by Barbara Quint
Editor, Searcher Magazine
Actor Kevin Bacon has kindly done a commercial bit for the beleaguered Public Broadcasting System. According to the congenial Bacon, his favorite, never-miss-it PBS presentation is the venerable Antiques Roadshow. He particularly loves the people who come to the show clutching their whatchamacallits, apparently happy and excited no matter what the estimated value of their dinguses.
The “Feedback Booth” at the end of each program seems the best evidence for the participants’ good naturedness. These are the people whose gizmos weren’t interesting enough to earn them a spot on the show with an expert evaluator. Disappointment never seems to dim their enjoyment of the experience, however, or their appreciation of the show. Often with self-deprecating humor, they point to some oddly shaped, weirdly colored object that they had hoped would buy them a new house, or at least a good dinner, and tell the tale of worthlessness. But they almost always conclude by thanking the show for a wonderful time.
Bacon is right. The people who come to this show seem so charmingly real and refreshingly good that they make watching the show an invigorating experience. It restores one’s faith in the common man, almost like watching a Frank Capra movie. Wouldn’t this be a wonderful world if everyone were like the people who come to the Antiques Roadshow? Not a sophisticate in sight, but not a person you wouldn’t trust to hold your purse while you went outside to get something bulky out of your car trunk.

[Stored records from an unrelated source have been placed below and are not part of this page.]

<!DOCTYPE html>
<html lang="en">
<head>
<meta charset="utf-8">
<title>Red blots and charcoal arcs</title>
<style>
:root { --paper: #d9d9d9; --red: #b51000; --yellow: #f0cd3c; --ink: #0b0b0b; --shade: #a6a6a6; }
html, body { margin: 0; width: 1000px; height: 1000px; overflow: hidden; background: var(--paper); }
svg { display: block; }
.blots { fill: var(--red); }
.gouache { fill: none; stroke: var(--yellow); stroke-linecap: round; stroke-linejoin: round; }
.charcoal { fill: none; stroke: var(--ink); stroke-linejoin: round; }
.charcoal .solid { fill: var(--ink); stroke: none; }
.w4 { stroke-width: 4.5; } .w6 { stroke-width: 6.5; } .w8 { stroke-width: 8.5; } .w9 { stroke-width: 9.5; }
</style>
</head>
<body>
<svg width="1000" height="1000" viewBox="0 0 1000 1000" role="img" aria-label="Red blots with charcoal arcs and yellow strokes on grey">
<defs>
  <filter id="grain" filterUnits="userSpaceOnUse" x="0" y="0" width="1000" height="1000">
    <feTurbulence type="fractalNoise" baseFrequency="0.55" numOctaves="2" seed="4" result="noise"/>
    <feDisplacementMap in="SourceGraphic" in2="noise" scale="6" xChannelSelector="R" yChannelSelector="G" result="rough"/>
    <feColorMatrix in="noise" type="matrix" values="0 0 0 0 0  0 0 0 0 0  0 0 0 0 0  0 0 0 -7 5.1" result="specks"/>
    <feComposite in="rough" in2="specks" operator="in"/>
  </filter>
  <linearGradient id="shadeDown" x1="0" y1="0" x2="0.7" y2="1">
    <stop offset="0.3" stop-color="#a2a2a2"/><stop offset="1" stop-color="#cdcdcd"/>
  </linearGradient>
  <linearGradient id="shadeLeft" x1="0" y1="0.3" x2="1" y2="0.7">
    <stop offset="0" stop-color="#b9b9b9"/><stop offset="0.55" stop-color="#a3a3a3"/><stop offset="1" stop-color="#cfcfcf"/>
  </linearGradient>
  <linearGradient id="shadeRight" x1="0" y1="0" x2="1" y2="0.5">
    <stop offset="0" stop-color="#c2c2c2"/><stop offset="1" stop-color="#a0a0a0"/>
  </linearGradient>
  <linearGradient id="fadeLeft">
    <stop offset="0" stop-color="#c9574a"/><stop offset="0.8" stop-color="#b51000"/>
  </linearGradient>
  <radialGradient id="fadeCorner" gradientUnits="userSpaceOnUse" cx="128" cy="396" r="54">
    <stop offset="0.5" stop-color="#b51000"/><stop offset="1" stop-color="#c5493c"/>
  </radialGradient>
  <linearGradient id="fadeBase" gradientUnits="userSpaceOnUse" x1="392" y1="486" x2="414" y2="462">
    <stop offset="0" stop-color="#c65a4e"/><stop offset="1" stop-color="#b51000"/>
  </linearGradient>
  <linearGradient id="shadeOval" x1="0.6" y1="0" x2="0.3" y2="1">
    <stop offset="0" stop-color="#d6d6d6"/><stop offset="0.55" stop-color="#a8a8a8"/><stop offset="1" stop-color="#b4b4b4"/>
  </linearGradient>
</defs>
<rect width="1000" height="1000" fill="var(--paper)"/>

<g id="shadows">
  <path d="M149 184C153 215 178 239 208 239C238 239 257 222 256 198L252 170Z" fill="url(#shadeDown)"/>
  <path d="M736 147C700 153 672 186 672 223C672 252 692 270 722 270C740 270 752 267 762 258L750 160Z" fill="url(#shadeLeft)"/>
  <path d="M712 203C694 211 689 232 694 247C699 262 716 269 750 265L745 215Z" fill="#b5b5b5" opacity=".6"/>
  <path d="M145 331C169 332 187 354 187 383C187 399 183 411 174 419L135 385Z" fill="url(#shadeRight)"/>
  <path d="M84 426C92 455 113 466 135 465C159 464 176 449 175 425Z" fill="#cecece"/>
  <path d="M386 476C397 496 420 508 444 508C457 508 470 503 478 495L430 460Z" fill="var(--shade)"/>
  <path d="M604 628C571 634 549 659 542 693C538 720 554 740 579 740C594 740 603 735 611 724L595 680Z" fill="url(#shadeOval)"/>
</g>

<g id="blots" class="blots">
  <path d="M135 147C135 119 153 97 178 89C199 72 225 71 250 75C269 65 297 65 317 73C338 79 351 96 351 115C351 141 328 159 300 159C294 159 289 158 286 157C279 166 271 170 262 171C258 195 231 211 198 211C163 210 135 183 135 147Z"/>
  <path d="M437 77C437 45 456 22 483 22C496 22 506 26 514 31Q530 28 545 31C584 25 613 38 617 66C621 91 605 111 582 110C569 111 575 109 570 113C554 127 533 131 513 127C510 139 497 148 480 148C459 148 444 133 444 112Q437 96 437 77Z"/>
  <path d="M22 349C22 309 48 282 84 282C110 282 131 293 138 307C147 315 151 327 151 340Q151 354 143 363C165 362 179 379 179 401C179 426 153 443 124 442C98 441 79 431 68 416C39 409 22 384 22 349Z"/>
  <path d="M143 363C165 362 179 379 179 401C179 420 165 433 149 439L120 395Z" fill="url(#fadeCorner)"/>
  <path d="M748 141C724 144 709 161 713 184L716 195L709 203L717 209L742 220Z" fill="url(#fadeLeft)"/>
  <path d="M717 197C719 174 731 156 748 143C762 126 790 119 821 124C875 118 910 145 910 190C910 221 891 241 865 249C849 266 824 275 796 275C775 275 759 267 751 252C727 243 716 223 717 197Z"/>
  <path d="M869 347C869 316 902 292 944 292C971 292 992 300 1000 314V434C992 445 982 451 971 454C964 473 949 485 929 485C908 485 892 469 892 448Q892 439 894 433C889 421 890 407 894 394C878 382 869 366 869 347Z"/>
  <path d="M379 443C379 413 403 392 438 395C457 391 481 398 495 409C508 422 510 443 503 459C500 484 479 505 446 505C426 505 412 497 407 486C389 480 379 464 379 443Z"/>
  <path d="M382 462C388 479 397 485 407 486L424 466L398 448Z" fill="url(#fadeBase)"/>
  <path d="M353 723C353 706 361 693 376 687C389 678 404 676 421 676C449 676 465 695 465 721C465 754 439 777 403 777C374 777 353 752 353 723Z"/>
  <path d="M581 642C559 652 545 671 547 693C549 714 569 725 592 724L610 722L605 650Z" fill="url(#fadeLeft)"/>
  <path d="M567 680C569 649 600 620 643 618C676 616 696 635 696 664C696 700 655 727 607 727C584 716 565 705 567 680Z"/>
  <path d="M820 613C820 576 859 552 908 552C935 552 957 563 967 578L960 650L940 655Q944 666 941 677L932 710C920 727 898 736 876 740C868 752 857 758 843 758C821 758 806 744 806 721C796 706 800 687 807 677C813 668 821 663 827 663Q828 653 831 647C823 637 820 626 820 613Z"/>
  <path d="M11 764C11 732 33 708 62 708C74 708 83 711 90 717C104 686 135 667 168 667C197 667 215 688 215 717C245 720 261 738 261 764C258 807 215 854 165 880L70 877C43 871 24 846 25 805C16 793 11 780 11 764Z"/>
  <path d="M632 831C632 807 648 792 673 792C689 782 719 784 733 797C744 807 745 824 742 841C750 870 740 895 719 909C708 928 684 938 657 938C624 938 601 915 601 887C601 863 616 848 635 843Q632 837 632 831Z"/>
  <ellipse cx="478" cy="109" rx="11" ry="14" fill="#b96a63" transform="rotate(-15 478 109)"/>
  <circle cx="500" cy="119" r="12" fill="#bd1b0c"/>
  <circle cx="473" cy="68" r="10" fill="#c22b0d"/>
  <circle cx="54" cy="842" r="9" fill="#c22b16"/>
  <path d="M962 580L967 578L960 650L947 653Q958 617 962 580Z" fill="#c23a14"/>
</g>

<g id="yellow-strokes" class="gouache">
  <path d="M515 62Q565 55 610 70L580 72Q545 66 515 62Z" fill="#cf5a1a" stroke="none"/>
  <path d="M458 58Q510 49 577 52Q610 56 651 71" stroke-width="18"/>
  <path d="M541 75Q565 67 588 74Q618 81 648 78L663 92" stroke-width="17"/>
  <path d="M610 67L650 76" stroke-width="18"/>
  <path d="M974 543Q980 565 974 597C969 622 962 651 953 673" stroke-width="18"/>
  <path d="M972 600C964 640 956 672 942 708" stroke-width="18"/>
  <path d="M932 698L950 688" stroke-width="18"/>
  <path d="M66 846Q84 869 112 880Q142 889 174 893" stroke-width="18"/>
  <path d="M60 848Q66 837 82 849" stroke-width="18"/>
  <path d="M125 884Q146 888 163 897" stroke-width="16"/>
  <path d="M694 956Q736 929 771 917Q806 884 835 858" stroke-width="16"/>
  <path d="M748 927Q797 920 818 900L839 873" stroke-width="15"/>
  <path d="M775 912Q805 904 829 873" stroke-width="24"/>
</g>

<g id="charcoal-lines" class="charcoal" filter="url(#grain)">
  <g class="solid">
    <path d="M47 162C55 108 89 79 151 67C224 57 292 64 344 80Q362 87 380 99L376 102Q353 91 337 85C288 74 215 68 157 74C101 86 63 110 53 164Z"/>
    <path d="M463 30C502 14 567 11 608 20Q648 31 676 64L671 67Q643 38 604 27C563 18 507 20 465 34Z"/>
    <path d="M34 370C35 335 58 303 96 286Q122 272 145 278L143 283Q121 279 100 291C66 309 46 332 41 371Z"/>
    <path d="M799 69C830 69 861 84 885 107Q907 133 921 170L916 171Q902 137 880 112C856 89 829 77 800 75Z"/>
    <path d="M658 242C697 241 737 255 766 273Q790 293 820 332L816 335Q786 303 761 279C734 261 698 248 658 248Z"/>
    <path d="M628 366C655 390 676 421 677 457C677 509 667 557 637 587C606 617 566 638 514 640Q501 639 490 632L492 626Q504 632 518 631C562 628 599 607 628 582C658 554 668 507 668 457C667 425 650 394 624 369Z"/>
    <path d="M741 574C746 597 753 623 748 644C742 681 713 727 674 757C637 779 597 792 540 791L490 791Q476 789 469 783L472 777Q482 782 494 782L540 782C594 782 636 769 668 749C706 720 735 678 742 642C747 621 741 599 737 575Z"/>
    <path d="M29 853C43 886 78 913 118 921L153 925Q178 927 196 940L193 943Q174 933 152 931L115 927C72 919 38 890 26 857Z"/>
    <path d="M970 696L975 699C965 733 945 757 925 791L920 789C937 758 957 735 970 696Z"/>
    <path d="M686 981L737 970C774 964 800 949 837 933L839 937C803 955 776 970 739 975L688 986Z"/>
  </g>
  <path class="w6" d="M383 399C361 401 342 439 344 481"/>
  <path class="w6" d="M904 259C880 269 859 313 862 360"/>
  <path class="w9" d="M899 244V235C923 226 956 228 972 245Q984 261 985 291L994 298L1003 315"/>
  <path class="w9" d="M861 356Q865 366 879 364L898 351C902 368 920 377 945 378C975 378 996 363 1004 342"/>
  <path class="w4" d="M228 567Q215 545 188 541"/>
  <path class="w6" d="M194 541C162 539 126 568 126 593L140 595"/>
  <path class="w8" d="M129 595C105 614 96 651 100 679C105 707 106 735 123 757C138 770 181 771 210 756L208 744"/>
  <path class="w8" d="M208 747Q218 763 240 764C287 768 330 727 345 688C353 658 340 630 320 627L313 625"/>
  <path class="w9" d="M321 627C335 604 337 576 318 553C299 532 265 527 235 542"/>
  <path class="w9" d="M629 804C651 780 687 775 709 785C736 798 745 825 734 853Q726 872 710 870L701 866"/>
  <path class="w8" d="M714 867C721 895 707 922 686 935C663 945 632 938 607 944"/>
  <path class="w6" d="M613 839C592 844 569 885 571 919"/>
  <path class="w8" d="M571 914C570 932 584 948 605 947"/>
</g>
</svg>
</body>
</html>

Why all this rhapsodizing about the Antiques Roadshow? Well, I just finished editing Nancy Herther’s article in this month’s issue on internet news gathering. She quotes from a Harris poll on public opinion about President Barack Obama. Talk about discouraging! Regardless of whether you voted for him or plan to vote for him again, the percentages of responses to rather nasty charges against Obama were depressing. Some charges were contradictory. (How can a Wall Street stooge be a supporter of terrorism? Did some respondents get “Obama” confused with “Osama”?) How can a nation with people so benign as the collectible collectors of PBS contain such a large portion of people with such ugly views of the nation’s political life?
And then there’s the issue of knowledgeability, which we information professionals put at the top of our list of concerns. Herther’s article mentions that many people now tap as many as four regular news sources on a regular basis. But how do they choose those sources? What reliance do they place upon them? How critical is their judgment of those news sources?
With the massive proliferation of news sources provided by the internet and its web, the decision on what to read becomes more and more critical. Information overload pushes people to make decisions based at least in part on comfort factors. Does the source feel familiar? Does it confirm your expectations or suspicions? Does it lead you to actions or inactions that you kind of planned to do — or not do — anyway?
But what is the cumulative effect of allowing comfort factors to shape the design of news gathering? It can lead individuals and groups into rolling their own realities, creating news cocoons of their own making. With the rise of the social web from blogs to social networks, the self-selected reality can even be borrowed from the gleanings of others. And I do mean gleanings. Herther’s article points out another fact. Though claims have often been made that blogs and other user-generated content are the first to find the news, actual studies show that these sources usually get their news from established mainstream news media. So the nonmainstream news sources may simply be the first to have an opinion on a news story, to put it in a particular context, if only a speculative one.
More rolled reality rolling along?
Fortunately, Herther’s article gives a list of sites that try to verify internet rumors. But it’s not enough merely to check on absolute falsehoods, on hoaxes for example. Even if some story is true, what does it mean? What is the context? How do different stakeholders in an event evaluate the situation?
Many people know how to do some kind of research on an issue of concern to them. They know how to check for a good price on a product or service they want to buy. Looking for answers successfully is one of the great gifts technology has given to all these days. But news gathering is different. For one thing, it involves looking for the unknown, for what has not yet even occurred. In a way, it’s not looking for answers; it’s looking for questions. The inevitable uncertainties can make reaching out for comforting sources that fulfill one’s expectations, even negative expectations, very seductive. But the siren call can lead one astray and away from the path toward truth.
Caveat, searcher, caveat!